Aristides J. Millas, Ellen J. Uguccioni. Coral Cables Miami Riviera: An Architectural Guide. Miami: Dade Heritage Trust, 2003. 104 pp. $15.00 (paper), ISBN 978-0-9620565-1-2.
Reviewed by Astrid Whidden (Department of History, Florida International University)
Published on H-Florida (August, 2004)
Merrick's Grand Design
For anyone interested in the founding and building of the community planned by George Merrick in Coral Gables, Florida, this is an invaluable guide to use for a journey through this beautiful area. The text's organization by the two authors allows the architectural enthusiast to explore the community with six self-guided tours as well as providing a comprehensive historical background on the development of the district. Millas and Uguccioni both employ their expertise on this topic in such a way as to make this an accessible guide to various structures for the average reader. Millas is a professor at the University of Miami School of Architecture who teaches classes on South Florida's architecture; Uguccioni leads Coral Gables's Historic Preservation District. Both of the authors have contributed other texts to the historiography available on the architecture of Miami, and with this particular guidebook they have made their scholarly findings available to a much wider audience.

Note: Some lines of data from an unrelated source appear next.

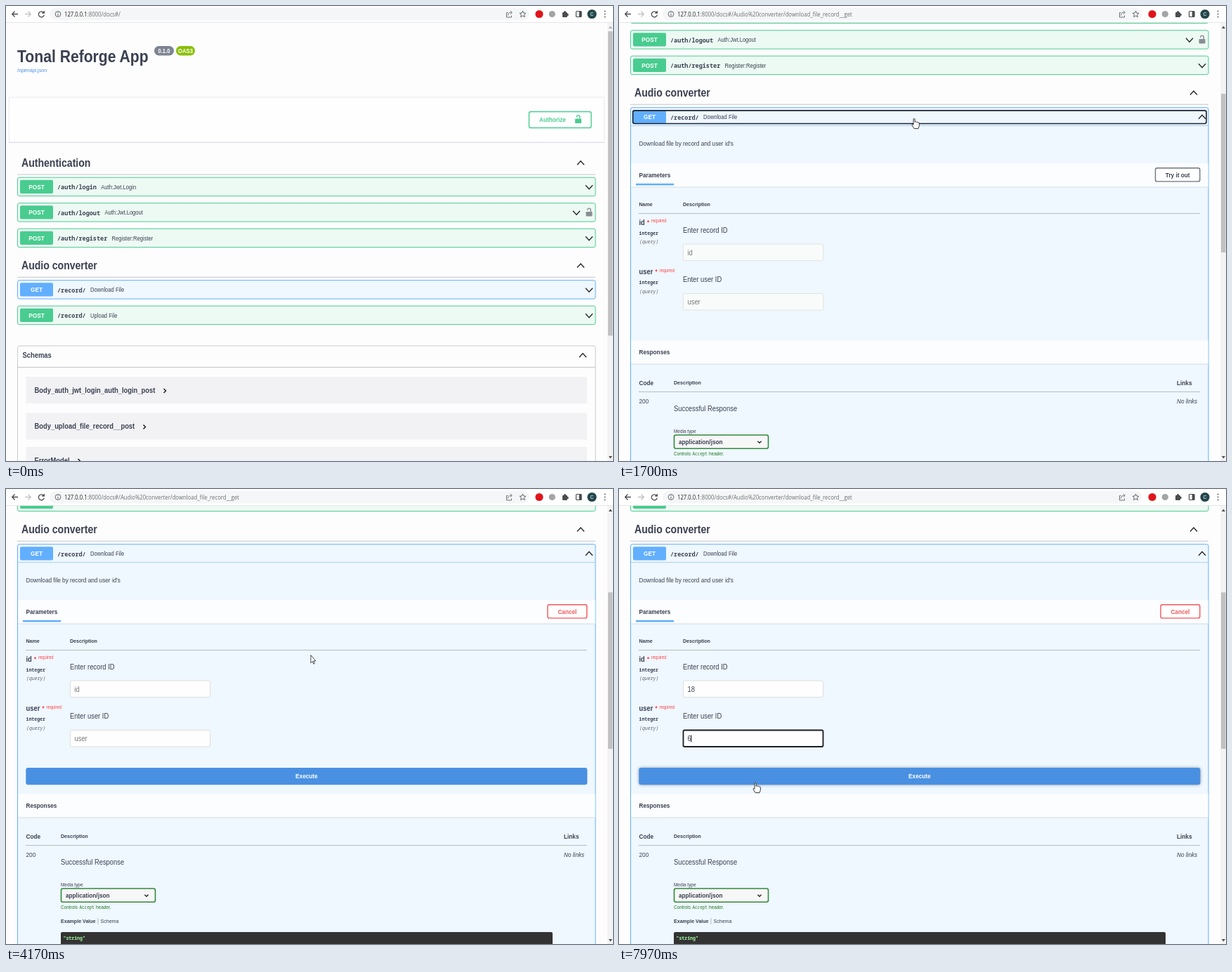
Recreate the animation shown at these times as an HTML page. Size 864 px wide and 648 px high, loop 8 s.

```html
<!DOCTYPE html>
<html lang="en">
<head>
<meta charset="utf-8">
<title>API docs</title>
<style>
  html, body { margin: 0; width: 100%; height: 100%; overflow: hidden; background: #fdfdfd; }
  svg { display: block; width: 864px; height: 648px; }
  text { font-family: "Liberation Sans", Arial, sans-serif; fill: #3b4151; white-space: pre; }
  .b { font-weight: bold; }
  .i { font-style: italic; }
  .m { font-family: "Noto Sans Mono", "DejaVu Sans Mono", monospace; }
  .url { font-family: "Open Sans", "Noto Sans", sans-serif; }
  .mid { text-anchor: middle; }
  .hover { filter: drop-shadow(0 0 2px rgba(0, 0, 0, .35)); }
</style>
</head>
<body>
<svg id="stage" viewBox="0 0 864 648"></svg>
<script>
const LOOP = 8000;
const SQUEEZE = 0.885; // the whole page is shown narrower than it was laid out
const GREEN = '#49cc90', BLUE = '#61affe', INK = '#3b4151', RED = '#f0595c';
const OPEN_AT = 1600, TRY_AT = 3780, ID_AT = 4500, USER_AT = 6570;

// Text is placed by its left (or middle) x and its vertical centre.
const text = (x, y, size, str, cls = '', fill = '') =>
  `<text transform="translate(${x} ${y + size * 0.36}) scale(${SQUEEZE} 1)" font-size="${size}" class="${cls}"${fill && ` style="fill:${fill}"`}>${str}</text>`;
const rect = (x, y, w, h, fill, stroke = 'none', r = 0, sw = 1, extra = '') =>
  `<rect x="${x}" y="${y}" width="${w}" height="${h}" rx="${r}" fill="${fill}" stroke="${stroke}" stroke-width="${sw}" ${extra}/>`;
const line = (d, stroke, sw = 1, extra = '') =>
  `<path d="${d}" fill="none" stroke="${stroke}" stroke-width="${sw}" ${extra}/>`;
const rule = (y, x1 = 16, x2 = 839, color = '#c4c6cb') => line(`M${x1} ${y}H${x2}`, color);
const dot = (x, y, r, fill, stroke = 'none') => `<circle cx="${x}" cy="${y}" r="${r}" fill="${fill}" stroke="${stroke}"/>`;
const group = (id, body) => `<g id="${id}">${body}</g>`;

const chevron = (x, y, up, w = 5, h = 5.5) => {
  const s = up ? -1 : 1;
  return line(`M${x - w} ${y - s * h / 2}L${x} ${y + s * h / 2}L${x + w} ${y - s * h / 2}`, '#222', 1.3);
};
const lock = (x, y, color) =>
  rect(x - 4.5, y - 1, 9, 6.5, color, 'none', 1) +
  line(`M${x - 2.3} ${y - 3}v-.6a2.3 2.3 0 0 1 4.6 0V${y - 1}`, color, 1.4);
const button = (id, x, y, w, h, label, color, fill = '#fff', ink = color) =>
  group(id, rect(x, y, w, h, fill, color, 2.5, 1.4) + text(x + w / 2, y + h / 2, 9.3, label, 'b mid', ink));

const section = (title, y) => text(22, y, 15.9, title, 'b') + chevron(818, y, true) + rule(y + 16.5);

function rowHead(method, y, path, note) {
  const color = method === 'GET' ? BLUE : GREEN;
  return rect(20, y - 9.8, 47, 19.4, color, 'none', 2) +
    text(43.5, y, 9.3, method, 'b mid', '#fff') +
    text(73, y + .3, 9.6, path, 'm b') +
    text(73 + path.length * 5.1 + 6.2, y, 8.6, note);
}
function row(method, y, path, note, locked) {
  const get = method === 'GET';
  return rect(16.5, y - 13.3, 822.5, 26.4, get ? '#eff7ff' : '#edfaf4', get ? BLUE : GREEN, 2.5) +
    rowHead(method, y, path, note) +
    chevron(locked ? 812 : 830, y + .5, false) +
    (locked ? lock(830, y, '#8a8d92') : '');
}

function schemas() {
  const models = [
    ['Body_auth_jwt_login_auth_login_post', 226], ['Body_upload_file_record__post', 197],
    ['ErrorModel', 104], ['HTTPValidationError', 145], ['UserCreate', 104], ['UserRead', 98], ['ValidationError', 121]
  ];
  return rect(16.5, 484, 822.5, 391, '#fdfdfd', '#c9cbd2', 2.5) +
    text(23.5, 497, 10.6, 'Schemas', 'b') + chevron(821, 497.5, true) + rule(514.5) +
    models.map(([name, x], i) => {
      const y = i ? 550 + 48.5 * i : 547;
      return rect(28.5, y - 19, 798.5, 38, '#f2f2f5') + text(40.5, y, 10.6, name, 'b') +
        line(`M${x - 1.5} ${y - 2}l3 3l-3 3`, '#222', 1.5);
    }).join('');
}

const panelHead = (y, title) =>
  rect(17, y, 821.5, 34, '#fcfdff') + rule(y + 34, 17, 838.5, '#d5dde6') + text(28.5, y + 17, 9.3, title, 'b');

function param(name, y, starX) {
  return text(28.5, y, 10.6, name, 'b') + text(starX, y - .5, 9, '*', 'b', '#ff3030') +
    text(starX + 6, y - 2, 6.6, 'required', '', '#ff4040') +
    text(28.5, y + 15, 7.4, 'integer', 'm b') + text(28.5, y + 27.5, 7.4, '(query)', 'm i', '#666') +
    text(91, y + 11, 10.6, `Enter ${name === 'id' ? 'record' : 'user'} ID`) +
    rect(91.5, y + 31, 199, 23.5, '#f9fbfb', '#e2e5dc', 2, 1, `id="${name}Box"`) +
    text(97.5, y + 43, 10.6, name, '', '#777').replace('<text', `<text id="${name}Text"`);
}

function responses() {
  return panelHead(722, 'Responses') +
    text(28.5, 782.5, 9.3, 'Code', 'b') + text(78, 782.5, 8, 'Description', 'b') + text(794, 782.5, 9.3, 'Links', 'b') +
    rule(795.5, 28, 827, '#b4bcc6') +
    text(28.5, 808.5, 9.3, '200') + text(78, 819.5, 10.6, 'Successful Response') + text(794, 808.5, 9.3, 'No links', 'i') +
    text(78, 851, 7.3, 'Media type') +
    rect(78.5, 857, 134, 19.2, '#f7f7f7', '#2f8a3c', 2.5, 1.6) + text(85, 866.5, 9.3, 'application/json', 'b') +
    chevron(200, 867, false, 2.6, 2.6) +
    text(78, 883.5, 7.3, 'Controls', '', '#1d7a1d') + text(104.5, 883.5, 6.7, 'Accept', 'm', '#1d7a1d') +
    text(128, 883.5, 7.3, 'header.', '', '#1d7a1d') +
    text(78, 903.5, 8, 'Example Value', 'b') + line('M131 899v9', '#bbb') + text(134.5, 903.5, 8, 'Schema') +
    rect(78, 919, 700, 120, '#333', 'none', 2) + text(81.5, 927.5, 7.4, '"string"', 'm b', '#a2fca2');
}

const closed = row('GET', 404, '/record/', 'Download File') + row('POST', 440.5, '/record/', 'Upload File') + schemas();

const opened = rect(16.5, 390.7, 822.5, 700, '#eff7ff', BLUE, 2.5) + rule(416.5, 17, 838.5, '#a9d2fb') +
  rowHead('GET', 404, '/record/', 'Download File') + chevron(830, 404, true) +
  text(28.5, 441.7, 9.3, "Download file by record and user id's") +
  panelHead(470, 'Parameters') + rect(24, 498.8, 54, 2.6, BLUE) +
  text(28.5, 528.5, 8, 'Name', 'b') + text(91, 528.5, 8, 'Description', 'b') + rule(541.5, 28, 827, '#b4bcc6') +
  param('id', 554, 40) + param('user', 624.5, 51.5) + group('responses', responses()) +
  group('idle', rect(19.7, 394.9, 816.3, 18.6, 'none', '#1c2230', 2.5, 1.6) +
    button('tryButton', 763.5, 476.7, 63.3, 19.2, 'Try it out', '#6f7480', '#fff', INK)) +
  group('trying', button('cancel', 771, 476.7, 55.8, 19.2, 'Cancel', RED) +
    button('execute', 29, 709.6, 797.7, 23, 'Execute', '#4990e2', '#4990e2', '#fff')) +
  line('M0 -5V5', '#111', 1, 'id="caret"');

const page = rect(0, 0, 857, 1200, '#fdfdfd') +
  text(16, 71, 23.9, 'Tonal Reforge App', 'b') +
  rect(211, 57, 28, 13.4, '#7d8492', 'none', 6.5) + text(225, 63.8, 8.7, '0.1.0', 'b mid', '#fff') +
  rect(242, 57, 27, 13.4, '#89bf04', 'none', 6.5) + text(255.5, 63.8, 8.7, 'OAS3', 'b mid', '#fff') +
  text(16, 91.5, 8, '/openapi.json', '', '#4990e2') +
  rect(4.5, 130, 847, 64.3, '#fefefe', '#e8e8f2') + rule(194.3, 4, 852, '#d9dae8') +
  button('authorize', 744.5, 150.5, 88.5, 23, '', GREEN) + text(759, 162, 9.3, 'Authorize', 'b', GREEN) + lock(814.5, 161.5, GREEN) +
  section('Authentication', 223.5) +
  row('POST', 257.5, '/auth/login', 'Auth:Jwt.Login') +
  row('POST', 294, '/auth/logout', 'Auth:Jwt.Logout', true) +
  row('POST', 330.5, '/auth/register', 'Register:Register') +
  section('Audio converter', 369.7) +
  group('closed', closed) + group('opened', opened);

const toolbar = rect(0, 0, 864, 24, '#fff') + rule(23.5, 0, 864, '#e4e6e8') +
  rect(62, 2.5, 683, 18, '#f5f6f7', 'none', 9) +
  line('M17 11.5H9M12.5 7.5L8.7 11.5L12.5 15.5', '#4a4d51', 1.3) +
  line('M27 11.5H35M31.5 7.5L35.3 11.5L31.5 15.5', '#c0c2c5', 1.3) +
  line('M53.6 9.4A4 4 0 1 0 54.3 12.6M54.3 7v3h-3', '#4a4d51', 1.3) +
  dot(74, 11.5, 3.9, 'none', '#5f6368') + line('M74 11v3M74 8.8v1.2', '#5f6368') +
  text(83, 11.5, 8.75, '127.0.0.1<tspan id="path" fill="#6b6f74" style="fill:#6b6f74"></tspan>', 'url', '#222') +
  line('M714.5 9.5h-2v6.5h7v-2.5M714.5 13.5c0-3 2-4.3 5-4.3M718 7l2.3 2.3L718 11.5', '#6b6f74') +
  line('M735.5 7l1.3 3 3.2.3-2.4 2.1.8 3.2-2.9-1.7-2.9 1.7.8-3.2-2.4-2.1 3.2-.3z', '#5f6368') +
  dot(759, 11.5, 5.6, '#e0161c') + dot(777.3, 11.5, 4.6, '#a2a4a6') +
  rect(792, 9, 7, 7, '#4a4d51', 'none', 1) + dot(795.5, 8.6, 1.6, '#4a4d51') + dot(799.2, 12.4, 1.6, '#4a4d51') +
  rect(811.5, 7.5, 7.5, 8, '#fff', '#4a4d51', 1, 1.2) + rect(815.7, 7.5, 3.5, 8, '#4a4d51') +
  dot(834, 11.5, 6.6, '#23474c') + text(834, 11.7, 7.5, 'C', 'mid', '#fff') +
  [7.5, 11.5, 15.5].map(y => dot(852.5, y, 1, '#5f6368')).join('');

const scrollbar = rect(856, 24, 8, 624, '#f3f3f3') + rect(857, 36, 6.5, 431, '#c1c1c1', 'none', 0, 1, 'id="thumb"') +
  '<path id="upArrow" d="M857.8 32l2.6-3.6l2.6 3.6z"/><path d="M857.8 641l2.6 3.6l2.6-3.6z" fill="#505050"/>';

const cursors =
  `<g id="arrow"><path d="M0 0V11.2L2.3 8.9L4 12.6L5.4 11.9L3.8 8.3H7z" fill="#fff" stroke="#222" stroke-width=".8"/></g>` +
  `<g id="hand"><path d="M-.9 1Q.2-.7 1.2 1V5.2Q2.4 4.2 3.3 5.3Q4.5 4.7 5.4 5.9Q7.4 5.4 7.4 7.6V10.6L6 14.6H.2L-3 9.6Q-3.2 7.6-.9 9z" fill="#fff" stroke="#222" stroke-width=".9"/></g>` +
  `<g id="beam">${line('M-2.3-7H-.6L0-6.3L.6-7H2.3M0-6.3V6.3M-2.3 7H-.6L0 6.3L.6 7H2.3', '#222')}</g>`;

const stage = document.getElementById('stage');
stage.innerHTML = group('page', page) + scrollbar + toolbar + group('cursor', cursors);
const $ = id => document.getElementById(id);
const show = (id, on) => $(id).setAttribute('display', on ? 'inline' : 'none');
const set = (id, attrs) => Object.entries(attrs).forEach(([k, v]) => $(id).setAttribute(k, v));

const ease = p => p < 0.5 ? 2 * p * p : 1 - 2 * (1 - p) ** 2;
const ramp = (t, a, b) => ease(Math.min(1, Math.max(0, (t - a) / (b - a))));

// time, x, y of the pointer's hot spot
const route = [
  [270, 492, 476], [800, 498, 459], [1000, 503, 401], [1450, 420, 160], [1700, 420, 160],
  [2630, 353, 292], [2970, 204, 263], [3120, 204, 263], [3640, 790, 176], [3880, 790, 176],
  [4430, 150, 285], [4900, 150, 285], [5550, 174, 303], [5800, 174, 303],
  [6430, 141, 347], [7430, 141, 347], [7900, 194, 418], [LOOP, 194, 418]
];
function pointer(t) {
  const i = Math.max(1, route.findIndex(k => k[0] > t));
  const [a, b] = [route[i - 1], route[i]];
  const p = ramp(t, a[0], b[0]);
  return [a[1] + (b[1] - a[1]) * p, a[2] + (b[2] - a[2]) * p];
}

function drawInput(name, value, enabled, focused) {
  set(name + 'Box', {
    fill: enabled ? '#fefefe' : '#f9fbfb',
    stroke: focused ? '#1a1d24' : enabled ? '#dcdfdc' : '#e2e5dc',
    'stroke-width': focused ? 1.8 : 1
  });
  $(name + 'Text').textContent = value || name;
  $(name + 'Text').style.fill = value ? INK : '#777';
}

function render(t) {
  const open = t >= OPEN_AT, trying = t >= TRY_AT;
  const scroll = 246 * ramp(t, 780, 1080) + 66 * ramp(t, 2700, 2950);
  const height = trying ? 1694 : open ? 1670 : 871;

  set('page', { transform: `translate(0 ${-scroll})` });
  set('thumb', { y: 36 + scroll * 604 / height, height: 625 * 604 / height });
  set('upArrow', { fill: scroll > 0 ? '#505050' : '#b0b0b0' });
  $('path').textContent = ':8000/docs#/' + (open ? 'Audio%20converter/download_file_record__get' : '');
  show('closed', !open);
  show('opened', open);
  show('idle', !trying);
  show('trying', trying);
  set('responses', { transform: `translate(0 ${trying ? 24 : 0})` });

  const idValue = t >= 5900 ? '18' : t >= 5600 ? '1' : '';
  const userValue = t >= 7450 ? '6' : '';
  const onUser = t >= USER_AT, onId = t >= ID_AT && !onUser;
  drawInput('id', idValue, trying, onId);
  drawInput('user', userValue, trying, onUser);
  const lastInput = [7450, USER_AT, 5900, 5600, ID_AT].find(at => t >= at);
  show('caret', lastInput && (t - lastInput) % 1060 < 530);
  const typed = (onUser ? userValue : idValue).length;
  set('caret', { transform: `translate(${97.7 + 5.2 * typed} ${onUser ? 667.5 : 597})` });

  const [x, y] = pointer(t);
  const py = y + scroll;
  const within = (x1, x2, y1, y2) => x > x1 && x < x2 && py > y1 && py < y2;
  const overButton = within(763, 827, 476, 496);
  const overExecute = trying && within(29, 827, 709, 733);
  const overRow = within(17, 839, 391, 417) || !open && within(17, 839, 427, 454);
  const overInput = trying && (within(91, 291, 585, 609) || within(91, 291, 655, 680));
  const shape = overInput ? 'beam' : overButton || overExecute || overRow ? 'hand' : 'arrow';
  show('cursor', t >= 270);
  set('cursor', { transform: `translate(${x} ${y})` });
  ['arrow', 'hand', 'beam'].forEach(id => show(id, id === shape));
  set('tryButton', { class: overButton ? 'hover' : '' });
  set('cancel', { class: overButton ? 'hover' : '' });
  set('execute', { class: overExecute ? 'hover' : '' });
}

const start = performance.now();
function tick() {
  render((performance.now() - start) % LOOP);
  requestAnimationFrame(tick);
}
tick();
</script>
</body>
</html>
```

The impetus for the construction of Coral Gables in 1921 relied on the vision of the real estate developer George Merrick. The concept which Merrick relied on was the premise that a city should be holistic in its goals to include all factions of the community's development and, as the authors point out, Coral Gables "is unique in America in the completeness of its original concept and plan as a suburban community" (p. 21). Thus, Merrick accomplished his initial dictate to create this unique atmosphere in the sub-tropical region of southern Florida. The authors convincingly portray Merrick's success with the use of different sources. They drew upon various primary sources, which included promotional publications from the era, as well as articles from professional architectural sources which touted the richness of Coral Gables's contribution to the discipline of architecture.
In addition to the authors' concise descriptions on the realization of Merrick's grand design, the text uses numerous photographs to guide the reader through the city of Coral Gables. Unfortunately, the clarity of these prints makes it difficult to pick out particular details of the Mediterranean Revival style which Merrick promoted for his dream development. A greater understanding of what Mediterranean Revival architecture looks like would be gained from reading more in-depth texts on the topic. The use of Mediterranean motifs in South Florida's architecture was not new in the early twentieth century, as its use had been espoused by the architectural vision of Addison Mizner in Palm Beach, but Merrick's vision provided that all facets of the built environment would employ this aesthetic. This factor allowed Millas and Uguccioni to divide their guidebook into sections which deal with specific geographical areas in the city such as the business district. This makes it a digestible guidebook because it allows the person who wishes to explore Coral Gables to use their time to experience the functional type of architecture which most interests them.
Overall, Coral Gables Miami Riviera fits into the goals of the preservationists of the late 1980s who began to draw attention to the value of South Florida's architectural heritage. It helps to widen the scope of architectural buffs who have been repeatedly pointed towards South Beach in Miami as being the site to look at for good architecture in the region. The continuation of this impetus provided this opportunity for Millas and Uguccioni to showcase the city of Coral Gables. The more inclusive this type of scholarship becomes, as far as the audience it targets, the more it will help to promote the production of diverse guidebooks for the visitors and inhabitants of South Florida.
If there is additional discussion of this review, you may access it through the network, at: https://networks.h-net.org/h-florida.
Astrid Whidden. Review of Millas, Aristides J.; Uguccioni, Ellen J., Coral Cables Miami Riviera: An Architectural Guide.
H-Florida, H-Net Reviews.
Copyright © 2004 by H-Net, all rights reserved. H-Net permits the redistribution and reprinting of this work for nonprofit, educational purposes, with full and accurate attribution to the author, web location, date of publication, originating list, and H-Net: Humanities & Social Sciences Online. For any other proposed use, contact the Reviews editorial staff at email@example.com.